Two nights ago I had a horrible dream. My subconscious swirled with darkness and despair as I spun around being chased by biting insects. I was in a dark place with shallow puddles of water, almost like a sewer. My husband (ex?) was there in some capacity, although I cannot remember what exactly his role was.
I had been ruminating on whether to leave Saudi Arabia on a final exit, to leave my options open to returning or simply leaving on an exit/re-entry and burning my options here to the ground. A voice kept repeating the name of the employer for which I had considered returning. My soul was weighed into this dream and I had difficulty returning from it. I was completely shaken and disturbed by this dream. I retrieved my husband from the living room so he could lay with me until I fell asleep. I was feeling very vulnerable and scared and I was so terrified by the dream; I told him I would decide to burn down the bridge for the job as opposed burning down the bridge to him.

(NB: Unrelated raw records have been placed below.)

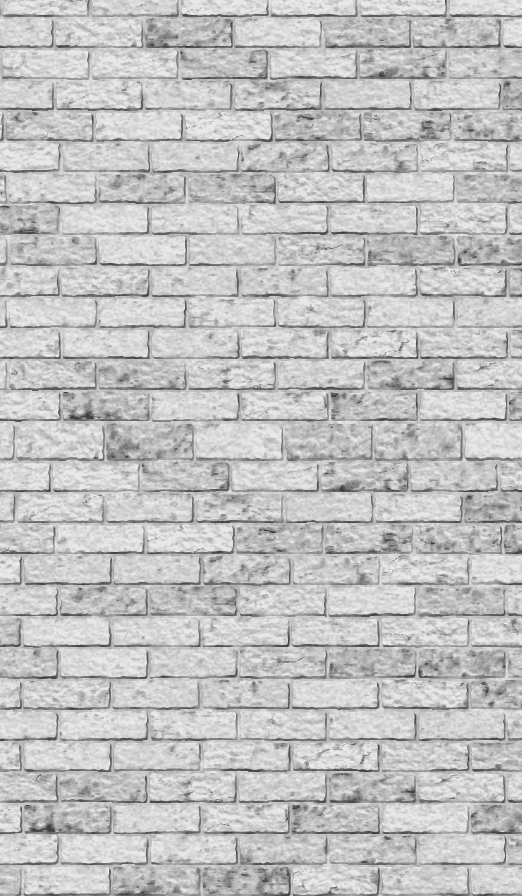
Reproduce this texture procedurally as a Shadertoy shader.

```glsl
// Whitewashed brick wall in running bond: worn pale bricks, grey mortar, dark joint shadows.
// Bricks are rounded boxes in row units; hashed noise adds mottling, pits and cracks.
// The wear recurs in two staggered blocks of courses, joined by one taller, smeared course.
#define ROWS 28.82        // plain course heights per canvas height
#define BRICK_LEN 2.878   // brick pitch in course heights
#define JOINT 0.07        // half width of a joint
#define BLOCK 13.0        // courses before the wear recurs
#define BLOCK_SHIFT 0.43  // sideways shift of the upper block, in bricks
#define SEAM_ROW 14.0     // the taller course
#define SEAM_EXTRA 0.275  // its additional height
#define FACE 0.855
#define MORTAR 0.74
#define SHADOW 0.40
#define WEAR 0.32         // depth of stains and pits

float hash(vec2 p) {
    vec3 h = fract(p.xyx * 0.1031);
    h += dot(h, h.yzx + 33.33);
    return fract((h.x + h.y) * h.z);
}

float noise(vec2 p) {
    vec2 i = floor(p), f = fract(p);
    f = f * f * (3.0 - 2.0 * f);
    return mix(mix(hash(i), hash(i + vec2(1, 0)), f.x),
               mix(hash(i + vec2(0, 1)), hash(i + vec2(1, 1)), f.x), f.y);
}

float fbm(vec2 p) {
    float sum = 0.0, amp = 0.53;
    for (int i = 0; i < 4; i++) {
        sum += amp * noise(p);
        p = mat2(1.6, 1.2, -1.2, 1.6) * p + 17.3;
        amp *= 0.5;
    }
    return sum;
}

float roundBox(vec2 p, vec2 halfSize, float r) {
    vec2 d = abs(p) - halfSize + r;
    return length(max(d, 0.0)) + min(max(d.x, d.y), 0.0) - r;
}

// Horizontal start of a course: alternating bond with slight irregularity
float coursePhase(float k) {
    float bond = mix(0.245, 0.652, mod(k, 2.0));
    return bond + 0.03 * (hash(vec2(k, 7.0)) - 0.5) - 0.07 * smoothstep(10.0, 12.0, k);
}

// Tone of a brick face; q is the position on it in course heights
float brickFace(vec2 q, vec2 id, float edge) {
    float age = hash(id + 31.7);
    float dark = smoothstep(0.45, 1.0, age);
    float cracked = smoothstep(0.45, 0.8, hash(id + 83.1));
    vec2 s = q + 40.0 * vec2(hash(id + 5.3), hash(id + 61.9));

    float coarse = fbm(s * vec2(1.2, 2.0));
    vec2 grainPos = s * vec2(4.0, 6.5) + 9.0;
    float fine = fbm(grainPos);
    float tone = FACE + 0.05 * (hash(id + 11.0) - 0.5) + 0.08 * (coarse - 0.5);

    // Fine mottling on aged bricks and along the arrises
    float mottle = 0.35 * coarse + 0.65 * fine;
    float stain = smoothstep(0.60 - 0.14 * dark, 0.86 - 0.12 * dark, mottle);
    stain += 0.4 * smoothstep(-0.14, 0.0, edge) * smoothstep(0.45, 0.7, fine);
    tone -= WEAR * stain + 0.085 * dark;

    // Small flat pits and relief lit from above
    float pits = smoothstep(0.68, 0.86, noise(s * vec2(6.0, 11.0) + 3.0));
    tone -= WEAR * pits * smoothstep(0.46, 0.62, coarse) * (0.35 + 0.3 * dark);
    float relief = fbm(grainPos + vec2(0.1, 0.5)) - fine;
    tone -= relief * (0.22 + 0.24 * max(dark, cracked));

    // Slanting broken cracks follow a warped noise contour
    vec2 w = s + 0.4 * vec2(coarse, fine);
    float ridge = abs(noise(vec2(w.x + 0.6 * w.y, 2.8 * w.y - 0.7 * w.x)) - 0.5);
    float crack = (1.0 - smoothstep(0.015, 0.06, ridge)) * smoothstep(0.45, 0.6, coarse);
    return tone - 0.28 * crack * cracked * smoothstep(0.3, 0.55, fine);
}

void mainImage(out vec4 fragColor, in vec2 fragCoord) {
    float px = ROWS / iResolution.y;
    vec2 p = fragCoord * px;

    // Uneven courses, then the stretched seam course
    vec2 wall = p;
    wall += 0.04 * (vec2(noise(p * 1.7), noise(p * 1.7 + 50.0)) - 0.5);
    wall.y -= SEAM_EXTRA * clamp((wall.y - SEAM_ROW) / (1.0 + SEAM_EXTRA), 0.0, 1.0);

    // Brick identity and local position
    float row = floor(wall.y);
    float block = step(SEAM_ROW + 0.5, row);
    float k = row - BLOCK * block;
    float along = wall.x / BRICK_LEN - coursePhase(k) - BLOCK_SHIFT * block;
    vec2 id = vec2(floor(along), k);
    vec2 q = (vec2(fract(along), fract(wall.y)) - 0.5) * vec2(BRICK_LEN, 1.0);

    // Slightly tilted, chipped outline and its offset shadow
    vec2 b = q + vec2(0.0, 0.025 * (hash(id + 19.0) - 0.5) * q.x);
    float chips = 0.05 * (noise(q * 8.0 + id * 13.0) - 0.5);
    vec2 halfSize = vec2(0.5 * BRICK_LEN, 0.5) - JOINT;
    float edge = roundBox(b, halfSize, 0.07) + chips;
    float shadowEdge = roundBox(b - vec2(0.03, -0.06), halfSize, 0.07) + chips;

    // Mortar, with shadows of varying depth that fade where it is smeared flush
    float smear = smoothstep(0.52, 0.78, noise(p * vec2(0.9, 1.7) + 70.0));
    smear = max(smear, 0.55 * step(abs(row - SEAM_ROW), 0.5));
    float mortar = MORTAR + 0.26 * (fbm(p * 4.0) - 0.5) + 0.07 * smear;
    float shade = 1.0 - smoothstep(-0.01, 0.06, shadowEdge);
    float depth = SHADOW + 0.3 * (noise(p * vec2(3.0, 5.0) + 23.0) - 0.5);
    mortar = mix(mortar, depth, shade * (1.0 - 0.5 * smear));

    // Compose with a pale upper arris and fine grain
    float face = brickFace(q, id, edge);
    face += 0.03 * smoothstep(-0.09, -0.01, edge) * step(0.0, b.y);
    float tone = mix(face, mortar, smoothstep(-0.6 * px, 0.6 * px, edge));
    tone += 0.09 * (noise(p * 13.0) - 0.5);
    fragColor = vec4(vec3(clamp(tone, 0.25, 0.91)), 1.0);
}
```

In situations like these, we can only do our best to make decisions with the information we are provided at the time. Everything changed for me when I was contacted that morning by an old friend. This friend had known me since I arrived in Riyadh and we had lost touch since I had moved away. They were visiting Riyadh and wanted to meet up for a walk. I decided to take the sign of someone suddenly returning to my life as an opportunity, so I met them in the Diplomat Quarter for a walk. They had some trouble getting into the DQ because of the new security protocols so it was well over an hour before we started walking. As I started to explain my situation, my friend was overcome with emotion. The words that were spoken to me were a shock of perspective.
“I still cannot believe you are still in the same situation you were in exactly three years ago.”
I realized then and there that three entire years of my life were spent in an emotionally unfulfilling relationship. Although this was partially due to circumstances, it is completely unacceptable.
In a remarkably succinct occurrence of fate, the ex-husband stumbled across the “I’m in Love with the Driver” series. The very pages that had served to save me from my pain, illicit desires, and overwhelming grief had been called to serve an even higher purpose. Confronting me this morning with accusations of infidelity, homosexuality, Satanism, and probably even veganism; he illustrated perfectly how little he knew about my life in general.
Instead of playing into the drama, I simply responded with, “I’m done.”
I am done fighting for the sake of fighting.
I am done with sacrificing my very essence.
I am done with separate lives and dreams.
I am done here without happiness.
I am done here alone.
I am done here.
I am done.
I don’t know if any of you have ever tried to seriously leave your Saudi, but be prepared for an emotional war. Men that were cold and distant will suddenly become affectionate and loving husbands. Sub7an’Allah! Why would you ever want to leave them?
I truly cannot take the back and forth and want to flee the country. However, I want to leave with a clean slate so I can come back on a work visa if I shall desire.
Why in the world couldn’t he care so much about my well-being before I had reached the end of my rope?
Despite my warnings, pleadings, and clear ultimatums; he did absolutely nothing until I pushed for the divorce and final exit.
I actually heard this statement this morning from the man who refused to discuss every single problem in our marriage, including our fertility issues:
“You know if you go on a final exit and come back on a work visa; our kids won’t have the nationality.”
Why would he assume that I would still be married/involved with him?
Even if I did stay with him, we had tried for two years to have children…and since he refuses to discuss it or go to the doctor…where are these children going to appear from?
Am I missing something here?
Perhaps I am extremely pessimistic and bitter, but it seems like a low blow to me. An emotional bullet meant to weaken my resolve, not an actual concern.
However, I have been told that cognitive processes are hindered by elevated levels of stress and that definitely applies to this situation.